He also seems really good at making his own creations, strange little vehicles that I wouldnt dream up myself.
I also would say not to sell the Duplo (if you can afford not to), as he still has some of these that he plays around with once in a while, and besides you can keep them for your next child :)
My nephew (10 now) started pretty early. Not sure when exactly though, but I got him a few sets over the years. I do recall giving him his first Technic set though. He looked at the box and it said "Ages 8+". He turned to me and said "You know I'm only four!"
Seriously, check the prices on bricklink or the online Pick-a-brick and you'll find that most pieces can be replaced for pocket change.
Just take a good look on the carpet before you bring out the vacuum and you can minimize how many pieces are permanently lost. Then replace those with spares from your collection or via online orders.
Amazing how well he sticks to this rule. He takes his planes are rockets for 'flights' etc, but will always return them to the table :).
One other thing that helps him keep track of the bits is that I bought him some second hand LEGO that had been 'mistreated' (missing hands, drawn on, etc) and he was dissapointed that the other children had lost bit and mistreated it, which I think really helps him understand the value of looking after HIS LEGO.
Oh and he keeps all his LEGO and CMF in little plastic boxes too.
Hope that helps.
However, I know a 7 year old who has had Lego since he was 2 and he has lost numerous pieces and has only started to be able to build sets on his own and keep the pieces together fairly recently. Before that his dad would basically build them for him and his older sets cannot be reassembled because lots of the pieces are long gone. He has also only recently kept pieces in a designated Lego bin so that they can all be found when he wants to build.
My advice is that if you think your child is ready, buy a small set of basic bricks and see how it goes.

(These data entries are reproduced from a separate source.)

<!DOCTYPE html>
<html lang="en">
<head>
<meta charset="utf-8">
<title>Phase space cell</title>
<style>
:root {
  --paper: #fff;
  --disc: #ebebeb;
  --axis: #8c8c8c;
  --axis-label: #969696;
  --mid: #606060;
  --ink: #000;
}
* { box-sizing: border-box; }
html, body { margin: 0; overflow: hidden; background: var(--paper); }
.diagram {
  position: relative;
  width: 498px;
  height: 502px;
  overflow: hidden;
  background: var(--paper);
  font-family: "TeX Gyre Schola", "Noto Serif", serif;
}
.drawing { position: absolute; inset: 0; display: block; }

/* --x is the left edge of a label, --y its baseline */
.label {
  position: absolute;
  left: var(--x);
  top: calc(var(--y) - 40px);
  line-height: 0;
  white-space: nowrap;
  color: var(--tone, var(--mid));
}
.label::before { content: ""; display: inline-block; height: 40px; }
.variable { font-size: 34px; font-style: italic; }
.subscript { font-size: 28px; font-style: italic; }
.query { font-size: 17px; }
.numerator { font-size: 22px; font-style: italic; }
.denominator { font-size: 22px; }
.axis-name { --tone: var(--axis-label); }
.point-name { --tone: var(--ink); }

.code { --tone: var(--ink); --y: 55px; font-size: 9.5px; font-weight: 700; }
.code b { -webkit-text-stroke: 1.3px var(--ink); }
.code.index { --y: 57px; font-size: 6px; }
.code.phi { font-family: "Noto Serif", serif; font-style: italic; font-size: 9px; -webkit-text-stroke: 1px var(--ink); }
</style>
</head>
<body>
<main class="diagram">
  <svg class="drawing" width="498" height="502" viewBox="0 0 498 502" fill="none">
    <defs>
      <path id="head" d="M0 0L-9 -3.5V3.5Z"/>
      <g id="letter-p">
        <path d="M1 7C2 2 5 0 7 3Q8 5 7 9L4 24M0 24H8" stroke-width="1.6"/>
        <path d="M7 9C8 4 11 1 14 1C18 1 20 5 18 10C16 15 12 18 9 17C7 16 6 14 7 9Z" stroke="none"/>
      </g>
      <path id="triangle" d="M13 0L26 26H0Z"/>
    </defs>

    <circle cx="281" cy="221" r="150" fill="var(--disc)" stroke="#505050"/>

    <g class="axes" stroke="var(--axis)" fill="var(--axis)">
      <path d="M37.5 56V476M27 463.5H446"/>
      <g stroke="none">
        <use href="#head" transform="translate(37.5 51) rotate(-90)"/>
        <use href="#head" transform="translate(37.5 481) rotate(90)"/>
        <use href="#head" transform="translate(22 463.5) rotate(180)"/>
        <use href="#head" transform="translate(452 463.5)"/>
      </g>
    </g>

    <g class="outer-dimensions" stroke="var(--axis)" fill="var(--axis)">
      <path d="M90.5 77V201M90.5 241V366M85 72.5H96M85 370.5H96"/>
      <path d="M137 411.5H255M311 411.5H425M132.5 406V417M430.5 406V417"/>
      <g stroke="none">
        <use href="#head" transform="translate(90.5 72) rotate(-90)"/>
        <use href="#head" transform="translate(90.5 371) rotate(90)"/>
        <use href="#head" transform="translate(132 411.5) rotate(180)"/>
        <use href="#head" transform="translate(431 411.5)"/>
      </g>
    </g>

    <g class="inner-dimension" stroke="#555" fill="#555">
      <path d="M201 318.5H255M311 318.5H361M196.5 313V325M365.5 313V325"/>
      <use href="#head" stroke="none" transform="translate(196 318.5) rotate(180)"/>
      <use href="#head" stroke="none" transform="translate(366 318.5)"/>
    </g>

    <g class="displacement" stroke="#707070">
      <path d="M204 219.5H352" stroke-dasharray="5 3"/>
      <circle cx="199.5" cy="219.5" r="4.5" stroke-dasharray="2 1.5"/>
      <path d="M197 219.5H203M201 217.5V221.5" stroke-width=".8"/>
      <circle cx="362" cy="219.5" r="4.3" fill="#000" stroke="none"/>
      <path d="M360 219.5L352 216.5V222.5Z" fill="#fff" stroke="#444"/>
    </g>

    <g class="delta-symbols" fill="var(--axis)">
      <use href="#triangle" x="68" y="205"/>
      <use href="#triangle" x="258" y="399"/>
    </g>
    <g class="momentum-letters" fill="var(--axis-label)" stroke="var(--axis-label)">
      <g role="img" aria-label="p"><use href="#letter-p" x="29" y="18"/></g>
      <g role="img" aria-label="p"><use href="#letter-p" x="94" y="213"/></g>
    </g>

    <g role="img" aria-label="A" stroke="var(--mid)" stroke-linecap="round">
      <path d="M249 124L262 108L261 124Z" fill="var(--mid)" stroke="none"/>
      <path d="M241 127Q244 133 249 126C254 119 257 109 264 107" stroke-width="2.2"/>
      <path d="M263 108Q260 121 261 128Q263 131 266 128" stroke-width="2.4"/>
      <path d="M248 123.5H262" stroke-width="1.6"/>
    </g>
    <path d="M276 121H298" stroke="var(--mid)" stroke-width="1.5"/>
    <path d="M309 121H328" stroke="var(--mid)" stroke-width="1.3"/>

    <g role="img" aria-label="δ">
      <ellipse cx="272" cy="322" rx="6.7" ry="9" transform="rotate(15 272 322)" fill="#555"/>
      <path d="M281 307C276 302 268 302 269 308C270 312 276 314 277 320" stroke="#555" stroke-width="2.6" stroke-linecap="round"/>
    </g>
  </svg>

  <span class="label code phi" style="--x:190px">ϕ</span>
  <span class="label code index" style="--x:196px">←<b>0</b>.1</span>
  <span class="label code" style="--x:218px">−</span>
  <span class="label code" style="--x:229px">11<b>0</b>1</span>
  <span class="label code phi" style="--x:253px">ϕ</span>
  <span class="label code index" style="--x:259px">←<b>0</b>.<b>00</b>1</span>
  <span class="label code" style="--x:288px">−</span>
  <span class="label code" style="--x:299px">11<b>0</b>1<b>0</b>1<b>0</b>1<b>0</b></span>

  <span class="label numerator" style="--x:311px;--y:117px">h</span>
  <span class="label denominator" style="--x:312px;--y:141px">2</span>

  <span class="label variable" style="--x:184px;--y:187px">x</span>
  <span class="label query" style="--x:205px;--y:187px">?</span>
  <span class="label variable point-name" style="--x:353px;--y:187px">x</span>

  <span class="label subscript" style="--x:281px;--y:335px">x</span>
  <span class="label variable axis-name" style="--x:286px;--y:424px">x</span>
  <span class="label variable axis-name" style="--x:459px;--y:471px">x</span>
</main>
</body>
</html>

If it doesn't work out, you can always go back to duplo, but if it is a success then you can move up to more basic bricks and perhaps some of the actual sets in a couple of years.
For my 50cents worth, as a parent of a now 4 yr old, I will add in or second a comment that it depends on your child's age, maturity, interests and what they can handle.
This past Christmas of 2010 turned out to be the last year for Duplo with my Daughter. She's shown more interest and desire to play with the regular, smaller LEGO bricks. Before thise, if I built say a car or a house, she'd play with the pieces, mainly minifigures.
Every child is different, so go by what they show an interest and aptitude for.